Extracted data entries
- Opening Delimiter -
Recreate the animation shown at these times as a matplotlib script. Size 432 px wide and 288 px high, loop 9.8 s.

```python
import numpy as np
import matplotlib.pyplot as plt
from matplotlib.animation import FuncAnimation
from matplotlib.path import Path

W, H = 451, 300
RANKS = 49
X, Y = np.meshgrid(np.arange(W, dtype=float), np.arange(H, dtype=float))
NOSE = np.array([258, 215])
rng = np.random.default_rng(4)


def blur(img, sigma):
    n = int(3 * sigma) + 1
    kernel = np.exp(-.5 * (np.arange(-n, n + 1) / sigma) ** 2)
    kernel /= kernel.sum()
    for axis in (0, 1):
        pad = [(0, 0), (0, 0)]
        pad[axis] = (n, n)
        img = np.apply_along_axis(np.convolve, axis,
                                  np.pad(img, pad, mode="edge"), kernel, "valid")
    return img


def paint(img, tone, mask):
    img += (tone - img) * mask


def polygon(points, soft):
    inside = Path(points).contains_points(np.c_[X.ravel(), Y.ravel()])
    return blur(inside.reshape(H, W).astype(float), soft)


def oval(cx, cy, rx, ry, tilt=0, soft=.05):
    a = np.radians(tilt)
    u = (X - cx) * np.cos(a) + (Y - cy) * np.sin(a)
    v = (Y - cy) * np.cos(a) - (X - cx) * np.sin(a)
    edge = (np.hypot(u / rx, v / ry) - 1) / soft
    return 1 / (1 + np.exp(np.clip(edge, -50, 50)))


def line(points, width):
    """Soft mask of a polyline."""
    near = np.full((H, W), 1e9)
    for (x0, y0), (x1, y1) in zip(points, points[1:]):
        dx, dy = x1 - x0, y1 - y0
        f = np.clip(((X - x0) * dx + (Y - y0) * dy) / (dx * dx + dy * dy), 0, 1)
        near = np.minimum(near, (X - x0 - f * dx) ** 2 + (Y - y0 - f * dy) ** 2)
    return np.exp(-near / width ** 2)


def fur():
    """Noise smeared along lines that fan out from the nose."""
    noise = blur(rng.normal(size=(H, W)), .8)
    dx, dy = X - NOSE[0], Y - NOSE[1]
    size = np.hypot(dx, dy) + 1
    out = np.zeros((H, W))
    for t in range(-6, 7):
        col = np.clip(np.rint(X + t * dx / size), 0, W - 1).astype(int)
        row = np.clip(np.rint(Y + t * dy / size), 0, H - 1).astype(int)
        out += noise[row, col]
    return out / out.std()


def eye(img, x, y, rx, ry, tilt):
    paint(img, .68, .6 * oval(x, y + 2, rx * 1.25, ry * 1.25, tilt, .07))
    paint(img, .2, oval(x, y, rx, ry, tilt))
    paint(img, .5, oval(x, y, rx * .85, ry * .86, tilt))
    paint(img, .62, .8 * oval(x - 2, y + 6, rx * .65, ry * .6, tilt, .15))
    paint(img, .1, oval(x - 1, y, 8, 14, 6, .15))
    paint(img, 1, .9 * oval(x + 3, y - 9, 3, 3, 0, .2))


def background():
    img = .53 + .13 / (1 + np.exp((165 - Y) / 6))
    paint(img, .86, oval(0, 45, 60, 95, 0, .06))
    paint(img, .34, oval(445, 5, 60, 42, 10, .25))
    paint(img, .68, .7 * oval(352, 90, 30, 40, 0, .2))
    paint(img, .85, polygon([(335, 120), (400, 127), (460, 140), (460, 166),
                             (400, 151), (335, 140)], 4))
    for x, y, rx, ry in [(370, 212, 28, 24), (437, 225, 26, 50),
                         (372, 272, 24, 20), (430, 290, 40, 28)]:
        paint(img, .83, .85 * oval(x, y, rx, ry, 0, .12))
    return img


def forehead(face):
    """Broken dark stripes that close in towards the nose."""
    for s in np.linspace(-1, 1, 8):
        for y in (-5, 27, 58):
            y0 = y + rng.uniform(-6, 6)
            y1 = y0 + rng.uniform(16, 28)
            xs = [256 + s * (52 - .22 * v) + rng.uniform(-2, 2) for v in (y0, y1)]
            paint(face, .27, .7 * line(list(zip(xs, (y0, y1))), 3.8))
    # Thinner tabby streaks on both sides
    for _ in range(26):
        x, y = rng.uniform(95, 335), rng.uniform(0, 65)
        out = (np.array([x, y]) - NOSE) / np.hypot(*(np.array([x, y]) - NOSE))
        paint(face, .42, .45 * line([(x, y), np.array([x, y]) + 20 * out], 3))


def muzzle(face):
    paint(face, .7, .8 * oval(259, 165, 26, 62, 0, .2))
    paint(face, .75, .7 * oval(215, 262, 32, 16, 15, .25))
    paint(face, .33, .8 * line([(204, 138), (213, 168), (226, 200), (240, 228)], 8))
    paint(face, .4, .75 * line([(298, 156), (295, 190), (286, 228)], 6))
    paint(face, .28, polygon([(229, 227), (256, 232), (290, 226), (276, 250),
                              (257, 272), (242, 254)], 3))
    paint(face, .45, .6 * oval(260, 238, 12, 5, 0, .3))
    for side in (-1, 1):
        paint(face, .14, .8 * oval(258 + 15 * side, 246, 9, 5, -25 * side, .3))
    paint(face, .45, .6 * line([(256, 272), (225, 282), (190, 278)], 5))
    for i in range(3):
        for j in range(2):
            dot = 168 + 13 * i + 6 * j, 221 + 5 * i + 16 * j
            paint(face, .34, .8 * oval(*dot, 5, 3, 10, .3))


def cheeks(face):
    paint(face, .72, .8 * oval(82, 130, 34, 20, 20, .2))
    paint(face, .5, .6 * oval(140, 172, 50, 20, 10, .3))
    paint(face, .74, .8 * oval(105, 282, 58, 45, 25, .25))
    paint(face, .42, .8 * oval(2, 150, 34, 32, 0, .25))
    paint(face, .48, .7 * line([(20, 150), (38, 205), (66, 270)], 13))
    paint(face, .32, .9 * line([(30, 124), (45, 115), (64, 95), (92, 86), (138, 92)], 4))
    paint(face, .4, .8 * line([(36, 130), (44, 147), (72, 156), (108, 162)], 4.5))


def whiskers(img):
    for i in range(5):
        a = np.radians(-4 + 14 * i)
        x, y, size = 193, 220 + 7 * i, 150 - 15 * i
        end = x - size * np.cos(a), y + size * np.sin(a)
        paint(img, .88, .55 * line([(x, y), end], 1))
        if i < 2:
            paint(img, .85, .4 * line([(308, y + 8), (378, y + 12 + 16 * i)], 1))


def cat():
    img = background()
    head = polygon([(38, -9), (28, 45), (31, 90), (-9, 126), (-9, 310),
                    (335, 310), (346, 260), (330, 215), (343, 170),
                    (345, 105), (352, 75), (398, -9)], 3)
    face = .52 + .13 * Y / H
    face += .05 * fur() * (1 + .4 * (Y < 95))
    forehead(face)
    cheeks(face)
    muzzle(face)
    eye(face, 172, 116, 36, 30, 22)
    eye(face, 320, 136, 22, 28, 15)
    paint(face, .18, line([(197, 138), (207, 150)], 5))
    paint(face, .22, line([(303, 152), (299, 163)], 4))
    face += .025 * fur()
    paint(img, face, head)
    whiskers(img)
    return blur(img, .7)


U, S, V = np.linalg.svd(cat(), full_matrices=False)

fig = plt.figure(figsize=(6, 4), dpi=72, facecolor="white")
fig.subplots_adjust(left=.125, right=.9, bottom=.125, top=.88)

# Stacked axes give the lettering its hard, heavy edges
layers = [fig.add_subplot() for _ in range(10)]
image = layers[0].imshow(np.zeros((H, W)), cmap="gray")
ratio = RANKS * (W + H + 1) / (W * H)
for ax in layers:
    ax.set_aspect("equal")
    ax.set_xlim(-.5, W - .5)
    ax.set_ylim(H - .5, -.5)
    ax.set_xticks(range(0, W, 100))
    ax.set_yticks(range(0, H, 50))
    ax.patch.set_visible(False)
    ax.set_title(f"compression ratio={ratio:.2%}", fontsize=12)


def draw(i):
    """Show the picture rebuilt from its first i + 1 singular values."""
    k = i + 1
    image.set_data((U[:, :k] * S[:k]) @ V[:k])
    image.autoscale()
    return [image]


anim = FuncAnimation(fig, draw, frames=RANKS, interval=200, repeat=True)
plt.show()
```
- Closing Delimiter -
## Problem statement
Look through the entries for lines containing the word "blur" and return each one.

## Answer to this exercise
def blur(img, sigma):
    return blur(inside.reshape(H, W).astype(float), soft)
    noise = blur(rng.normal(size=(H, W)), .8)
    return blur(img, .7)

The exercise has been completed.